Could Rooibos Tea Prevent or Slow Down Certain Cancers?
There is a healthy herbal tea from South Africa that has been receiving lots of celebrity endorsements and these stars have not even been paid to do so! Its name is Rooibos which means red bush and it is not a true tea but an herb. The brew, made from the dried Rooibos leaves, is therefore an herbal infusion but is widely known as Rooibos tea.
The taste, flavor and aroma of Rooibos Tea
With its distinctive color, flavor and aroma, Rooibos tea can taste a bit strange to a first time drinker but once someone gets used to the taste, they very quickly grow to love it. The flavor can be described as slightly sweet and fruity. The amber color develops during the post harvest fermentation or oxidation process and is caused by the natural enzymes in the plant.
The health benefits of Rooibos Tea
- The tea has no calories so great for those worrying about weight gain.
- It is a high in antioxidants and is the only known source of the antioxidant known as aspalathin. It is thought that aspalathin could play a role in combating several lifestyle diseases.
- Researchers say that Rooibos tea has anti-HIV activity, anti-tumor potential and may protect brain cells from damage by toxin.
- Further research studies have proven cancer fighting properties. Such research is ongoing.
- Additional research has pointed to anti-aging properties while Rooibos is purported to assist with nervous tension and digestive problems.
- The traditional medicinal use of Rooibos in South Africa includes alleviating infantile colic, allergies, asthma and dermatological problems.
- The tea is naturally caffeine free (as opposed to decaffeinated) and is very suitable for children and infants as well as pregnant and breast feeding mothers.
- The tea has low amounts of tannin. This is good because tannins interfere with iron absorption in the body.
- Absolutely no negative side effects of Rooibos have ever been recorded.
Oprah Winfrey is on record as saying she likes to drink Rooibos Tea because it is caffeine free
How to drink Rooibos tea?
Well South Africans tend to drink it much the say way as ordinary tea as a hot beverage - either with or without milk - and if preferred, sweetened with sugar or honey.
Elsewhere Rooibos is drunk as a hot or cold drink without milk but sweetened to taste.
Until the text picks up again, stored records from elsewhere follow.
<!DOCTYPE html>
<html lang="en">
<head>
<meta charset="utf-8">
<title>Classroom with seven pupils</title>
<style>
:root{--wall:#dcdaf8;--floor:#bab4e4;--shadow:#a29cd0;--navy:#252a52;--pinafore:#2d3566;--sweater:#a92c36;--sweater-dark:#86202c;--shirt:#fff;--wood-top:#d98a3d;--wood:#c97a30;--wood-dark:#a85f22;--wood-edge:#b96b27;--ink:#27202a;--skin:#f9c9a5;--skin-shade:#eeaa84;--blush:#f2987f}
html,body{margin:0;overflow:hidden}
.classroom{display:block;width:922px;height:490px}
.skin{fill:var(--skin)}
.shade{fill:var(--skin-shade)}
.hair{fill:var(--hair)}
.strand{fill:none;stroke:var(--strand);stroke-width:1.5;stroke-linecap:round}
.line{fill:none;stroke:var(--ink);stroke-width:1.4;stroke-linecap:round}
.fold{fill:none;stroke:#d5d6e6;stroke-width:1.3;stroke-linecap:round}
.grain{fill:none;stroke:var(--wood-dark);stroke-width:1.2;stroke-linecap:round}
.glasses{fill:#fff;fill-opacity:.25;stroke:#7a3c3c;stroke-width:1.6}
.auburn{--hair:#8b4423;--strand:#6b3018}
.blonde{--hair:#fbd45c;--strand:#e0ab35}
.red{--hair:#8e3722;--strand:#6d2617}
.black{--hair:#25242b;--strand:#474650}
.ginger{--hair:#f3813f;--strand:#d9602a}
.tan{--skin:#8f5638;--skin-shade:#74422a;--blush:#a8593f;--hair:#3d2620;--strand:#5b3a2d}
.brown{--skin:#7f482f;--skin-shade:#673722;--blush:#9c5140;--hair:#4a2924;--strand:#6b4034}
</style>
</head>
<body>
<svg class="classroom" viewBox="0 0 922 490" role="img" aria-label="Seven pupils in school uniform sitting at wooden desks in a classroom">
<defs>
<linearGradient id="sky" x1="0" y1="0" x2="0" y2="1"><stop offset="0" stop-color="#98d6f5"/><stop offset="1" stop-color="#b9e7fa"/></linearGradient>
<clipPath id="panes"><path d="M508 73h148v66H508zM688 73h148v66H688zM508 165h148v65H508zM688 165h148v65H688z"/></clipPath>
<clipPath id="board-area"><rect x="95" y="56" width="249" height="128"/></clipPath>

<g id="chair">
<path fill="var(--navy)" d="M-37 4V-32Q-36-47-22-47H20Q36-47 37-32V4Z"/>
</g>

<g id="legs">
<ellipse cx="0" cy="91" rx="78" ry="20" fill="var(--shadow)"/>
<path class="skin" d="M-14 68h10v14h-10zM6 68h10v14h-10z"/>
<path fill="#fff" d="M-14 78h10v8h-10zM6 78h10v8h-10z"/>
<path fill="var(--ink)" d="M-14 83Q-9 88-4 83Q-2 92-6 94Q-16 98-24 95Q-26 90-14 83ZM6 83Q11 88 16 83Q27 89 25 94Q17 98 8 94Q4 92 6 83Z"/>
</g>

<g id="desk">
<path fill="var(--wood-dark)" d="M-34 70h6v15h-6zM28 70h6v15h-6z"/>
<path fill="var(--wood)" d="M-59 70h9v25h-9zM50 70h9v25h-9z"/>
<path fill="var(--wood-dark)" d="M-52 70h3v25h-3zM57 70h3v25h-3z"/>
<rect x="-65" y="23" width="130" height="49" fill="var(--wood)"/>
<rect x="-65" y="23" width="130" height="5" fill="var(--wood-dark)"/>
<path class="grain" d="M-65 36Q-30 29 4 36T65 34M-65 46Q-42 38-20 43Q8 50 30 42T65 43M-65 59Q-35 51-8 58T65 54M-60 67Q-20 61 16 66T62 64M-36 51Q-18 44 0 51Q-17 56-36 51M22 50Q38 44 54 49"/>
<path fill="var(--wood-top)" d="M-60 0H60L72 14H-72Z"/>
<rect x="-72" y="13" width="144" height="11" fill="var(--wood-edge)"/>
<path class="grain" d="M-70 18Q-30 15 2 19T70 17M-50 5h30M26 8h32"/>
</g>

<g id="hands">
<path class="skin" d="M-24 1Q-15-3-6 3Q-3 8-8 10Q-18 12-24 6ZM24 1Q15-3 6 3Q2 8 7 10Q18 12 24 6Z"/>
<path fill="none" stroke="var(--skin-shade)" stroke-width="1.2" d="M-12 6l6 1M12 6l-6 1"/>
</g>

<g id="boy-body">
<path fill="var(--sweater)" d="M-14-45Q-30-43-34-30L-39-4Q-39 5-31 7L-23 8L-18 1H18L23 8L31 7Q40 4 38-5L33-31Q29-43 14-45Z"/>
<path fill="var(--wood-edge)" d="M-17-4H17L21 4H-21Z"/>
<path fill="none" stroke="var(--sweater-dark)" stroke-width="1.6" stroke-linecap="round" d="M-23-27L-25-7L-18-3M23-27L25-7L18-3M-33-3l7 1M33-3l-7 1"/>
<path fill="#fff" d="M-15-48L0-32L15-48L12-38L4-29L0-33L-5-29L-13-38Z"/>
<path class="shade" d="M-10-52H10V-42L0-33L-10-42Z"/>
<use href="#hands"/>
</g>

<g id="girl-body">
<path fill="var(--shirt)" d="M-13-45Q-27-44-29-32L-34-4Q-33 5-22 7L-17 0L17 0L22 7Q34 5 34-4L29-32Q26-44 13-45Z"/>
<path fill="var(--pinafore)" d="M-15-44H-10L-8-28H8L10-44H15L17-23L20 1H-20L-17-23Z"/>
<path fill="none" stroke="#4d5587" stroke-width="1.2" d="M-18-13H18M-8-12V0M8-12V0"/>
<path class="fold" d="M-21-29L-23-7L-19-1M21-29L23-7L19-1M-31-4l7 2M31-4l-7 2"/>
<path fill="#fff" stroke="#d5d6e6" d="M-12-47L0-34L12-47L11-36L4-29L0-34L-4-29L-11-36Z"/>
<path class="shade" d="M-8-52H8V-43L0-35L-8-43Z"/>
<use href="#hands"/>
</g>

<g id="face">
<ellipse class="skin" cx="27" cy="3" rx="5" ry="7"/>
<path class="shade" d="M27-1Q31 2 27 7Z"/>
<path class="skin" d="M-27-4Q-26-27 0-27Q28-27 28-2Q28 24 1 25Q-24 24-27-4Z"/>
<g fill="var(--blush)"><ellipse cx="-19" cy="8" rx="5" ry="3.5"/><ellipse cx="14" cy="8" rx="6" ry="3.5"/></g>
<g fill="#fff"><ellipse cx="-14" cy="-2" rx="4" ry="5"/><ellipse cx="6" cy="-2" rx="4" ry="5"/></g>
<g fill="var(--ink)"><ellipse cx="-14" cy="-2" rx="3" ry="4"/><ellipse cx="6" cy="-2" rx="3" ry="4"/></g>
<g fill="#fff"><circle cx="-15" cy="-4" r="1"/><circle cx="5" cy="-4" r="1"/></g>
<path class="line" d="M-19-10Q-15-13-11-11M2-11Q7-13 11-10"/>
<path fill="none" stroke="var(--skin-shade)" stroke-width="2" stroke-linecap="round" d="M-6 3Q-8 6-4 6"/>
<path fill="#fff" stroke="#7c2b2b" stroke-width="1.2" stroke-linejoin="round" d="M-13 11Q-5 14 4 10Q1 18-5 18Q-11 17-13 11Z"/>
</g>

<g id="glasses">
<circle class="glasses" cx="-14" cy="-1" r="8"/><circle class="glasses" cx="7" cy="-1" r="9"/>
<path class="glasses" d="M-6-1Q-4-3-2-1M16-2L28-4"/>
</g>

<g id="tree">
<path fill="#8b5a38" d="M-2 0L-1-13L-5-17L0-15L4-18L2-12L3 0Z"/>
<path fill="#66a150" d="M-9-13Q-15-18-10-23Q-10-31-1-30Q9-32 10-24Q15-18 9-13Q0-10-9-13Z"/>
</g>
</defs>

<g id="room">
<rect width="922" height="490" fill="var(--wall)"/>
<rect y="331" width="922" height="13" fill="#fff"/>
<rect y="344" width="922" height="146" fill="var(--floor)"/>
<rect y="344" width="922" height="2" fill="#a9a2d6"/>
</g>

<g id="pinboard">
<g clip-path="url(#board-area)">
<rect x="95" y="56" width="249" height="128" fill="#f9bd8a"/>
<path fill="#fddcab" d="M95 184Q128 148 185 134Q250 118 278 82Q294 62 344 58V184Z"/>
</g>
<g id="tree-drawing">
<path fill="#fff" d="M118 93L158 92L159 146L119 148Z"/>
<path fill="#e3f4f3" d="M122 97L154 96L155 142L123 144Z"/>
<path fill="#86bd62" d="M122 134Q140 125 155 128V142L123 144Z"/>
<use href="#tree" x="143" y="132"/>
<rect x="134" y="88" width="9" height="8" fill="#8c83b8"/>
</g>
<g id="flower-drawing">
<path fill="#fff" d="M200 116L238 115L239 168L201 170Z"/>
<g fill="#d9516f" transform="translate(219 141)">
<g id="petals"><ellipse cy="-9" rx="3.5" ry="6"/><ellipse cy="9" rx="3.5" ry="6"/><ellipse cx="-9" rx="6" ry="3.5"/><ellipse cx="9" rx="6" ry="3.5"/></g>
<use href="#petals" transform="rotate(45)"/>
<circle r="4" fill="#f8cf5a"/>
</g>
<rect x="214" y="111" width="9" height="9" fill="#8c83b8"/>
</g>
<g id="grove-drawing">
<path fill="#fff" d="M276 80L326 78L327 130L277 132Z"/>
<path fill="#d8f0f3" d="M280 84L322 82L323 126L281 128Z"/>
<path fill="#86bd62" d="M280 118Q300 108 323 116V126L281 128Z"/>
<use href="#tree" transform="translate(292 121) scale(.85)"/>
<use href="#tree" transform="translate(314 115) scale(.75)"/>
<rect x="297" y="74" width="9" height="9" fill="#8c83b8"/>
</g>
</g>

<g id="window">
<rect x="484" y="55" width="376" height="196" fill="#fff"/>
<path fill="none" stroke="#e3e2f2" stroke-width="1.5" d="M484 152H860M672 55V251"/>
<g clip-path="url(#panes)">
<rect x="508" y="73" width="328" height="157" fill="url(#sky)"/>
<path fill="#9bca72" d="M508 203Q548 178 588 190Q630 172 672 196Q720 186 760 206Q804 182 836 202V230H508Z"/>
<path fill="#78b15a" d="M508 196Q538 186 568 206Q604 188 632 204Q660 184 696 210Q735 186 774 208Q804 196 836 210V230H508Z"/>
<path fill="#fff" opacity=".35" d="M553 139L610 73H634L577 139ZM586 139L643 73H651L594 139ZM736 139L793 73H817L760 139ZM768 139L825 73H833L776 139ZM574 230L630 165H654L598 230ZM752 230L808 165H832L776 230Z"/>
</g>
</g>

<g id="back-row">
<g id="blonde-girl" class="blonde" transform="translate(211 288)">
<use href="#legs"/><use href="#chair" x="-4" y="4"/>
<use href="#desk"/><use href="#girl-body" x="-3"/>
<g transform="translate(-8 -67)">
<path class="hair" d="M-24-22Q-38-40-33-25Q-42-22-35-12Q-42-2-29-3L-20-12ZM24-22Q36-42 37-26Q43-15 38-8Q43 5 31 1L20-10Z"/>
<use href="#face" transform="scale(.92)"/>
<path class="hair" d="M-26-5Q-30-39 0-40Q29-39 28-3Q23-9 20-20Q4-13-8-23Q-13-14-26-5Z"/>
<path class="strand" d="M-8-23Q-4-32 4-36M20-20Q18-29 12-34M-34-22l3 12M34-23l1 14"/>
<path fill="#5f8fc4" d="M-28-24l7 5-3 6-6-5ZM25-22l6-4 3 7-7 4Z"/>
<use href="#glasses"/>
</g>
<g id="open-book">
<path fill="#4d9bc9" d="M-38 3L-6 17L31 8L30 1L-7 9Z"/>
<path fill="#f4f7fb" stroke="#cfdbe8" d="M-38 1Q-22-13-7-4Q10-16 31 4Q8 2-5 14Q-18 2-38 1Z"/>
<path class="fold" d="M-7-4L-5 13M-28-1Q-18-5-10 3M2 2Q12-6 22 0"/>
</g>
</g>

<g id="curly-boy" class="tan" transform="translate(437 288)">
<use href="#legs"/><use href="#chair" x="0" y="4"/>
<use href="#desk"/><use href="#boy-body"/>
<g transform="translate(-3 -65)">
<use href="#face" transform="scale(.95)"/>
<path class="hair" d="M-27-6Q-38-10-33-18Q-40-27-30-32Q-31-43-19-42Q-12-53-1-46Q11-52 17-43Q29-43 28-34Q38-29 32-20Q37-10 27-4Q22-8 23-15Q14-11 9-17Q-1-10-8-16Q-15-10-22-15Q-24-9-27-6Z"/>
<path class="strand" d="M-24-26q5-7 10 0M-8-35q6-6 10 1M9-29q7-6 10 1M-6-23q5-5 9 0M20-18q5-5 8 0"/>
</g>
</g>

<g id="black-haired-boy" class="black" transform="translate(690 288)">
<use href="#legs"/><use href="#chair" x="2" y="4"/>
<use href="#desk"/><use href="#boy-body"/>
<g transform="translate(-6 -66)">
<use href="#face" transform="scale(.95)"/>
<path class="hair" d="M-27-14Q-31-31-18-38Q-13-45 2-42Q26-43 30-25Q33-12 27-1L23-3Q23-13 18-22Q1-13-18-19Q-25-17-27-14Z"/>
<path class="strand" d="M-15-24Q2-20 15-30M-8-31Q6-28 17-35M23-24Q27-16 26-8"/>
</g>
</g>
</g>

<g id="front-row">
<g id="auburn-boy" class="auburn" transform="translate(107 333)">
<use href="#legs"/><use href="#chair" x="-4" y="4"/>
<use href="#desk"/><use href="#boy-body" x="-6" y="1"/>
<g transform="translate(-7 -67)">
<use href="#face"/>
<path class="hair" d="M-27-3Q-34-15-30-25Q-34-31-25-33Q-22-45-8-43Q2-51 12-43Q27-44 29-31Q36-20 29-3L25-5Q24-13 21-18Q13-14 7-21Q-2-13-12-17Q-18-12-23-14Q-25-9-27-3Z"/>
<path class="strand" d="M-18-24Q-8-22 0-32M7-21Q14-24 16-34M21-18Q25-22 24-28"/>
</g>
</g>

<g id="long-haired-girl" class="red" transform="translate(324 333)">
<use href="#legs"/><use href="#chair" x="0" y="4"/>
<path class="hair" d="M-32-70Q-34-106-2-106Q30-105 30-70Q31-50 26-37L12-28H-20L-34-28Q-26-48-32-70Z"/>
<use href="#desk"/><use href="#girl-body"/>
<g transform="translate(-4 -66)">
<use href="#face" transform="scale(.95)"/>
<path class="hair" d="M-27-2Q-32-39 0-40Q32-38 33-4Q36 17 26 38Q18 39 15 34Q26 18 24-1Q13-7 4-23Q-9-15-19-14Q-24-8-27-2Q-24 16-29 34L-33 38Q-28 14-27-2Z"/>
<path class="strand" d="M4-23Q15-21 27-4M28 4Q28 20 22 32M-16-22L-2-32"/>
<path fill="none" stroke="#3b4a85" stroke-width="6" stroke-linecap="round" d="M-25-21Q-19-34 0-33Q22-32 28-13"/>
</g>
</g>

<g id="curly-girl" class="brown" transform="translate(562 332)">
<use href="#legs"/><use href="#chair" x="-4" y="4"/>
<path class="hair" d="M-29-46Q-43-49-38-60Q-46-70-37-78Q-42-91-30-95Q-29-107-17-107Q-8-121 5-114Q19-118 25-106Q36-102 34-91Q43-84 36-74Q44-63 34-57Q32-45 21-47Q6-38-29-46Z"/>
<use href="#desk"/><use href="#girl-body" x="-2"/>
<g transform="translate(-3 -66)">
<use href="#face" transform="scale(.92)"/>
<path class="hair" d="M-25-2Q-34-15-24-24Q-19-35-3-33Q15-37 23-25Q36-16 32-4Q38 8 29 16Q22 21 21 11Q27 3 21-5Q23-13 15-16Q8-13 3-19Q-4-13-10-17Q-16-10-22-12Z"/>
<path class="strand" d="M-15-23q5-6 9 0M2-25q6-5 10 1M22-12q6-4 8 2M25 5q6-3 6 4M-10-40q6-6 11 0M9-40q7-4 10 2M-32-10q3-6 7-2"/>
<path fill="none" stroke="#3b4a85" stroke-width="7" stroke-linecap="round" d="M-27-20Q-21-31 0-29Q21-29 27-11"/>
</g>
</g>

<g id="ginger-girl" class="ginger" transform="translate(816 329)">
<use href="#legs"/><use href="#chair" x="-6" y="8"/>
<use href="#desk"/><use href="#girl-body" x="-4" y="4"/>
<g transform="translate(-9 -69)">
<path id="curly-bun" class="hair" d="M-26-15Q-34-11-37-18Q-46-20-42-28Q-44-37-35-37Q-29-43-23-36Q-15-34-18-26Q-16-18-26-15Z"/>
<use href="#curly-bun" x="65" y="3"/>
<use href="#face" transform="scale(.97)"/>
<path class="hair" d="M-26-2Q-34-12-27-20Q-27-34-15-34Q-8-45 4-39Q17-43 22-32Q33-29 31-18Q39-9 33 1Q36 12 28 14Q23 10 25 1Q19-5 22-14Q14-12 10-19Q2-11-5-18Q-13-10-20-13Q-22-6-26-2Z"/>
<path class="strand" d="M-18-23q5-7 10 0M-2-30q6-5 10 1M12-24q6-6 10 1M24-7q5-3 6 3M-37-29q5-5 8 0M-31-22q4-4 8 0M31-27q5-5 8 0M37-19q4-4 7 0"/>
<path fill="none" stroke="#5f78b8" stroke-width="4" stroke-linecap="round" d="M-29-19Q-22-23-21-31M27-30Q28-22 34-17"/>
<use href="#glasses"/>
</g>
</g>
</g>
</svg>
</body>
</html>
Rooibos has an extensive shelf life so you can buy sufficient quantities to store for long periods without any deterioration in its quality, flavor or taste.
Although Rooibos has been known as an herbal tea for centuries, it has only been grown commercially since the 1930s, becoming more widely known in the 1960s and today this pure and natural product is drunk by many around the world.
Rooibos is particularly unique because it is grown only in a small area about 150 miles north of Cape Town in the Cederberg district and no alternative source of supply of this product is available anywhere else in the world.
You can find out even more about rooibos tea here.
Breiter, T., Laue, C., Kressel, G., Gröll, S., Engelhardt, U. H., & Hahn, A. (2011, September 15). Bioavailability and antioxidant potential of rooibos flavonoids in humans following the consumption of different rooibos formulations [Abstract]. Food Chemistry, 128(2), 338–347
https://www.ncbi.nlm.nih.gov/pubmed/25212140. (Accessed July 8, 2021).
Canda, B. D., Oguntibeju, O. O., & Marnewick, J. L. (2014, March 11). Effects of consumption of rooibos (Aspalathus linearis) and a rooibos-derived commercial supplement on hepatic tissue injury by tert-Butyl hydroperoxide in Wistar rats. Oxidative Medicine and Cellular Longevity, 2014
https://www.ncbi.nlm.nih.gov/pmc/articles/PMC3967803/. (Accessed July 8, 2021).
Cardiovascular disease and diabetes. (2015, August 30)
https://www.heart.org/en/health-topics/diabetes/why-diabetes-matters/cardiovascular-disease--diabetes#.WaBAmpOGO3V. (Accessed July 8, 2021).
Chuarienthong, P., Lourith, N., & Leelapornpisid, P. (2010, April). Clinical efficacy comparison of anti-wrinkle cosmetics containing herbal flavonoids [Abstract]. International Journal of Cosmetic Science, 32(2), 99–106
https://www.ncbi.nlm.nih.gov/pubmed/20412217 .(Accessed July 8, 2021).